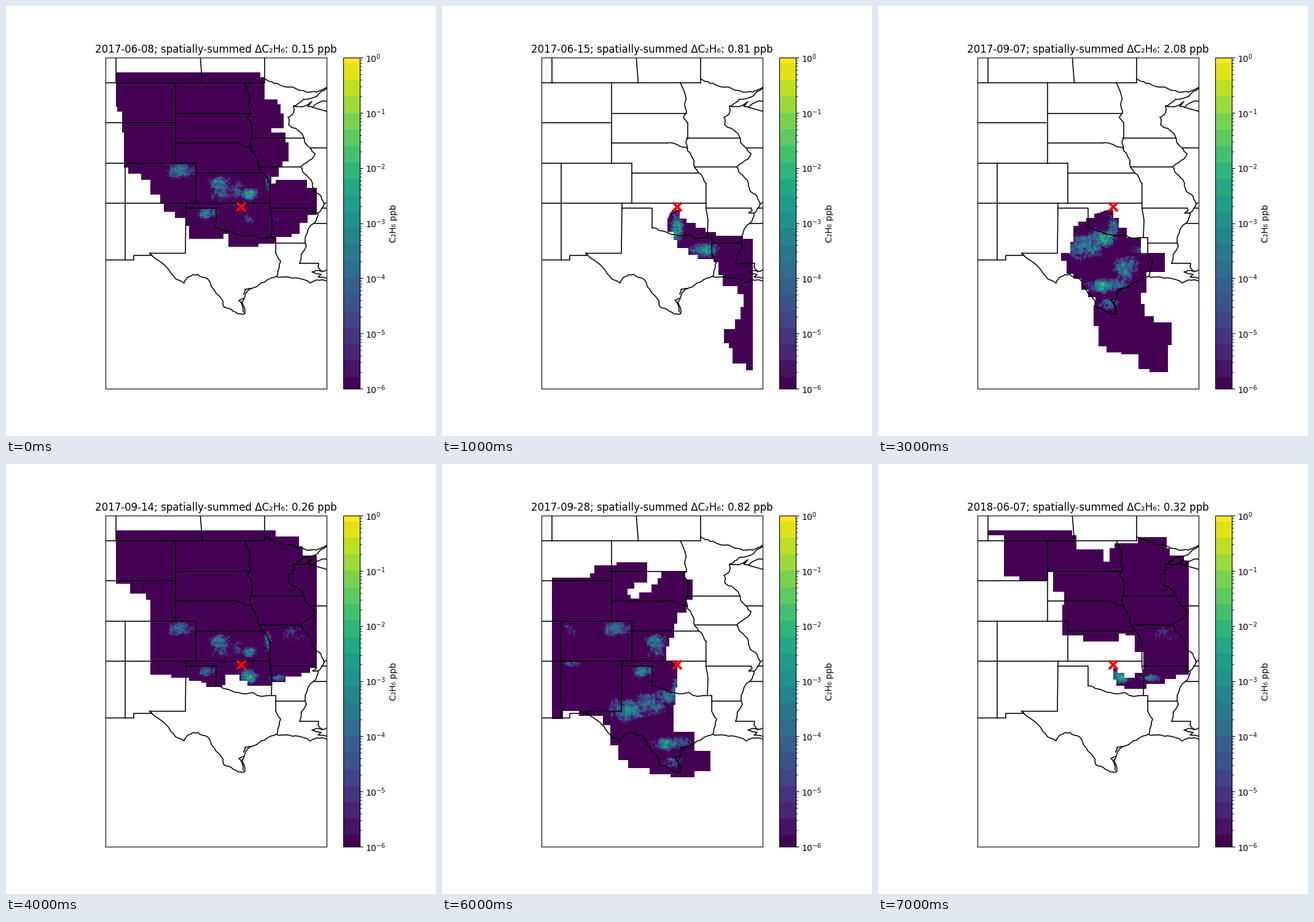
These frames come from a looping animation (700x700 px, 8 s). A matplotlib script:

```python
import numpy as np
import matplotlib.pyplot as plt
from matplotlib.animation import FuncAnimation
from matplotlib.colors import ListedColormap, LogNorm
from matplotlib.path import Path

ROWS, COLS = 300, 200                      # 0.1 degree cells
LEFT, RIGHT, TOP, BOTTOM = 178.5, 505.2, 108.5, 598.5

xs = LEFT + (np.arange(COLS) + 0.5) * (RIGHT - LEFT) / COLS
ys = TOP + (np.arange(ROWS) + 0.5) * (BOTTOM - TOP) / ROWS
X, Y = np.meshgrid(xs, ys)
CELLS = np.column_stack([X.ravel(), Y.ravel()])

rng = np.random.default_rng(7)


def noise(radius):
    """Unit-variance random field smoothed over a square window."""
    field = rng.standard_normal((ROWS, COLS))
    for axis in (0, 1):
        field = sum(np.roll(field, s, axis) for s in range(-radius, radius + 1))
    return field / field.std()


TEXTURE = 0.5 * noise(4) + 0.4 * noise(1) + 0.4 * noise(0)
# States without sources
EMPTY = (Y < 255.5) | ((X > 309) & (Y < 272) & (X < 416)) | ((X > 416) & (Y < 262))

# Source areas: centre and radii
AREAS = dict(
    rockies=(285, 268, 20, 11), west=(208, 271, 11, 11), mesa=(212, 325, 14, 6),
    kansas=(350, 290, 16, 11), prairie=(396, 306, 15, 9), plains=(372, 303, 46, 18),
    panhandle=(327, 338, 14, 8), river=(425, 288, 6, 16), ozark=(470, 278, 26, 14),
    tulsa=(398, 346, 13, 9), east=(446, 349, 14, 4), south=(381, 366, 9, 20),
    permian=(300, 400, 22, 14), basin=(336, 392, 30, 16), north=(362, 381, 20, 12),
    eagle=(372, 456, 25, 9), rio=(375, 486, 15, 9), coast=(404, 426, 17, 17),
    pines=(425, 397, 18, 10))

scenes = []


def scene(date, total, outline, **peaks):
    """Stepped outline (across, then down) and log10 peak of each active area."""
    x, y = np.reshape(outline, (-1, 2)).T
    steps = np.column_stack([np.repeat(x, 2)[1:], np.repeat(y, 2)[:-1]])
    inside = Path(steps).contains_points(CELLS).reshape(X.shape)
    level = np.full(X.shape, -9.0)
    for name, peak in peaks.items():
        cx, cy, rx, ry = AREAS[name]
        spread = ((X - cx) / rx) ** 2 + ((Y - cy) / ry) ** 2
        level = np.maximum(level, peak - 1.5 * spread)
    level = np.where(EMPTY, -6, level + TEXTURE)
    grid = np.ma.array(10 ** np.clip(level, -6, 0), mask=~inside)
    scenes.append((f"{date}; spatially-summed ΔC₂H₆: {total:.2f} ppb", grid))


scene("2017-06-08", 0.15,
      [178, 109, 413, 116, 421, 153, 442, 161, 446, 175, 451, 200, 431, 207,
       455, 223, 459, 254, 450, 263, 443, 278, 431, 289, 438, 283, 489, 296,
       506, 340, 490, 353, 477, 372, 464, 377, 439, 387, 410, 393, 361, 371,
       353, 379, 297, 358, 291, 345, 275, 336, 257, 322, 251, 307, 234, 283,
       219, 274, 198, 264, 192, 207, 188, 172, 180, 192],
      rockies=-3.9, kansas=-4.2, prairie=-3.6, panhandle=-3.9, river=-4.4,
      plains=-5.2, tulsa=-5.3, east=-5.5)

scene("2017-06-15", 0.81,
      [373, 333, 386, 347, 398, 354, 412, 361, 428, 368, 445, 375, 489, 380,
       506, 594, 494, 582, 473, 558, 466, 550, 458, 527, 476, 511, 486, 490,
       490, 470, 480, 457, 456, 438, 449, 418, 441, 413, 416, 406, 400, 394,
       382, 382, 376, 368, 366, 347],
      south=-3.3, pines=-3.2, north=-4)

scene("2017-08-31", 0.97,
      [372, 331, 387, 340, 412, 350, 440, 360, 477, 368, 506, 520, 491, 536,
       440, 528, 424, 508, 412, 470, 421, 445, 403, 426, 386, 405, 370, 385,
       366, 345],
      south=-3.3, pines=-3.1, coast=-3.8)

scene("2017-09-07", 2.08,
      [372, 333, 383, 346, 391, 361, 404, 378, 427, 402, 466, 433, 437, 468,
       426, 485, 434, 506, 448, 515, 477, 553, 471, 597, 441, 592, 424, 568,
       396, 564, 372, 554, 358, 522, 350, 487, 353, 474, 342, 463, 331, 445,
       318, 437, 306, 415, 298, 402, 312, 385, 317, 358, 325, 352, 338, 345,
       352, 339],
      north=-2.8, south=-4.3, basin=-3.7, eagle=-3.1, coast=-3.8, rio=-4.2,
      pines=-5)

scene("2017-09-14", 0.26,
      [178, 109, 438, 118, 475, 135, 482, 150, 506, 332, 494, 340, 480, 347,
       455, 355, 432, 361, 392, 354, 380, 344, 357, 360, 351, 364, 326, 357,
       318, 353, 298, 349, 268, 344, 234, 221, 228, 211, 201, 195, 178, 109],
      rockies=-4.3, kansas=-4.3, tulsa=-3.1, east=-3.5, river=-3.8,
      prairie=-4.5, panhandle=-4.5, ozark=-5.5, plains=-5.8)

scene("2017-09-21", 0.34,
      [379, 334, 387, 318, 412, 300, 430, 280, 446, 262, 458, 231, 470, 182,
       479, 152, 464, 138, 436, 109, 276, 128, 251, 168, 263, 206, 281, 231,
       302, 262, 326, 285, 356, 310],
      kansas=-4.1, prairie=-3.5, river=-4, plains=-5.2)

scene("2017-09-28", 0.82,
      [178, 185, 241, 178, 247, 166, 283, 160, 334, 194, 313, 203, 301, 213,
       306, 220, 321, 209, 340, 197, 350, 187, 357, 176, 396, 188, 407, 222,
       397, 243, 383, 260, 378, 283, 369, 298, 365, 321, 383, 365, 379, 392,
       376, 437, 410, 468, 437, 500, 410, 511, 372, 506, 337, 496, 303, 482,
       286, 458, 273, 425, 262, 410, 222, 402, 196, 416, 178, 185],
      west=-4.2, rockies=-4, kansas=-4.2, panhandle=-3.7, mesa=-4.6,
      permian=-3.1, basin=-4.1, north=-3.8, eagle=-3.6, rio=-4.8, south=-4.6,
      plains=-5.7)

scene("2018-06-07", 0.32,
      [178, 109, 316, 116, 322, 140, 366, 159, 376, 138, 385, 130, 422, 120,
       469, 138, 474, 149, 497, 157, 506, 343, 484, 350, 466, 358, 437, 366,
       400, 362, 388, 352, 383, 333, 390, 340, 400, 348, 417, 341, 431, 306,
       417, 280, 403, 276, 391, 290, 334, 280, 299, 229, 303, 208, 285, 176,
       276, 190, 229, 184, 205, 116, 178, 109],
      tulsa=-3.1, east=-3.1, ozark=-5.6)

fig, ax = plt.subplots(figsize=(7, 7), dpi=100)
bands = np.clip(np.round(np.linspace(0, 1, 540) * 20 - 0.17) / 20, 0, 1)
cmap = ListedColormap(plt.get_cmap("viridis")(bands))
image = ax.imshow(scenes[0][1], cmap=cmap, norm=LogNorm(1e-6, 1),
                  extent=(LEFT, RIGHT, BOTTOM, TOP), interpolation="nearest")
ax.set(xlim=(162.17, 521.5), ylim=(623, 84), aspect="equal", xticks=[], yticks=[])
fig.colorbar(image, ax=ax, label="C₂H₆ ppb")
title = ax.set_title(scenes[0][0])


def border(*xy, rough=0.0):
    """Polyline, its segments split at displaced midpoints when rough."""
    pts = np.reshape(xy, (-1, 2)).astype(float)
    for _ in range(2 if rough else 0):
        d = np.diff(pts, axis=0)
        shift = rough * rng.uniform(-1, 1, (len(d), 1)) * d[:, ::-1] * [-1, 1]
        mid = pts[:-1] + d / 2 + shift
        pts = np.insert(pts, np.arange(1, len(pts)), mid, axis=0)
    ax.plot(*pts.T, color="black", lw=1.15, solid_joinstyle="round")


def natural(*xy):
    border(*xy, rough=0.13)


# Straight borders
for y, x0, x1 in [(124.8, 160, 421), (190.2, 160, 275.7), (255.5, 160, 308.8),
                  (174.8, 275.7, 398), (222.8, 275.7, 366), (214.7, 398, 485),
                  (262.4, 411, 480), (271.8, 308.8, 418), (320.8, 160, 429.7),
                  (329, 429.7, 503), (386.2, 439.2, 487), (231, 495, 524),
                  (353.5, 501, 524), (329, 514, 524)]:
    border(x0, y, x1, y)
for x, y0, y1 in [(178.5, 80, 124.8), (421, 80, 124.8), (275.7, 124.8, 255.5),
                  (194, 255.5, 413.4), (308.8, 255.5, 320.8)]:
    border(x, y0, x, y1)
border(316, 80, 319.5, 124.8)
border(293, 320.8, 292, 402.5, 234, 402.5, 236, 406, 208, 406, 208, 413.4,
       160, 413.4)
border(293, 329, 341.8, 329, 341.8, 361)
border(503, 329, 505, 333, 499, 337, 508, 337)
border(429.7, 289, 429.7, 329, 433, 348, 432, 377, 439.2, 377, 439.2, 402.5)
border(478, 418.8, 509, 418.8, 508, 425, 514, 433)

# Northern lakes
natural(421, 118, 427, 122, 437, 126, 449, 130, 471, 134, 497, 140, 513, 137,
        523, 132)
natural(523, 134, 511, 141, 484, 152, 468, 163, 488, 162, 498, 156, 491, 163,
        499, 165, 523, 155)
border(499, 165, 510, 168, 524, 172)

# Rivers
natural(388, 125, 395, 160, 398, 174, 393, 181, 400, 190)
border(400, 190, 400, 215)
natural(400, 215, 397, 222, 407, 246, 411, 262, 418, 272, 424, 278, 430, 289)
natural(366, 223, 384, 226, 400, 232)
natural(468, 163, 468, 174, 459, 181, 460, 193, 482, 208, 486, 222, 495, 231,
        503, 240, 494, 251, 485, 257, 480, 262, 486, 273, 499, 289, 501, 300,
        513, 310, 518, 322, 508, 337, 502, 353, 487, 377, 489, 391, 478, 419)
border(518, 322, 524, 319)
natural(342, 361, 357, 366, 379, 372, 390, 374, 402, 372, 432, 377)
natural(439, 402, 447, 415, 444, 428, 441, 440)
natural(234, 402, 264, 428, 276, 444, 290, 451, 297, 441, 312, 437, 329, 445,
        336, 459, 348, 473, 355, 490, 370, 497, 386, 502, 389, 500)

# Gulf coast
natural(388, 501, 384, 482, 390, 468, 408, 457, 425, 446, 440, 440, 458, 441,
        475, 443, 495, 451, 505, 446, 524, 449)
natural(386, 498, 379, 479, 386, 476)
natural(387, 469, 389, 461, 400, 460)
natural(524, 430, 511, 431, 498, 433, 513, 437, 508, 441, 524, 443)

ax.plot(383, 327, "x", color="red", ms=10, mew=3, zorder=5)


def update(i):
    text, grid = scenes[i]
    image.set_data(grid)
    title.set_text(text)
    return image, title


anim = FuncAnimation(fig, update, frames=len(scenes), interval=1000, repeat=True)
plt.show()
```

### Brief
Each line above with the string "return" in it should be located and copied.

### Solution to the problem
    return field / field.std()
    return image, title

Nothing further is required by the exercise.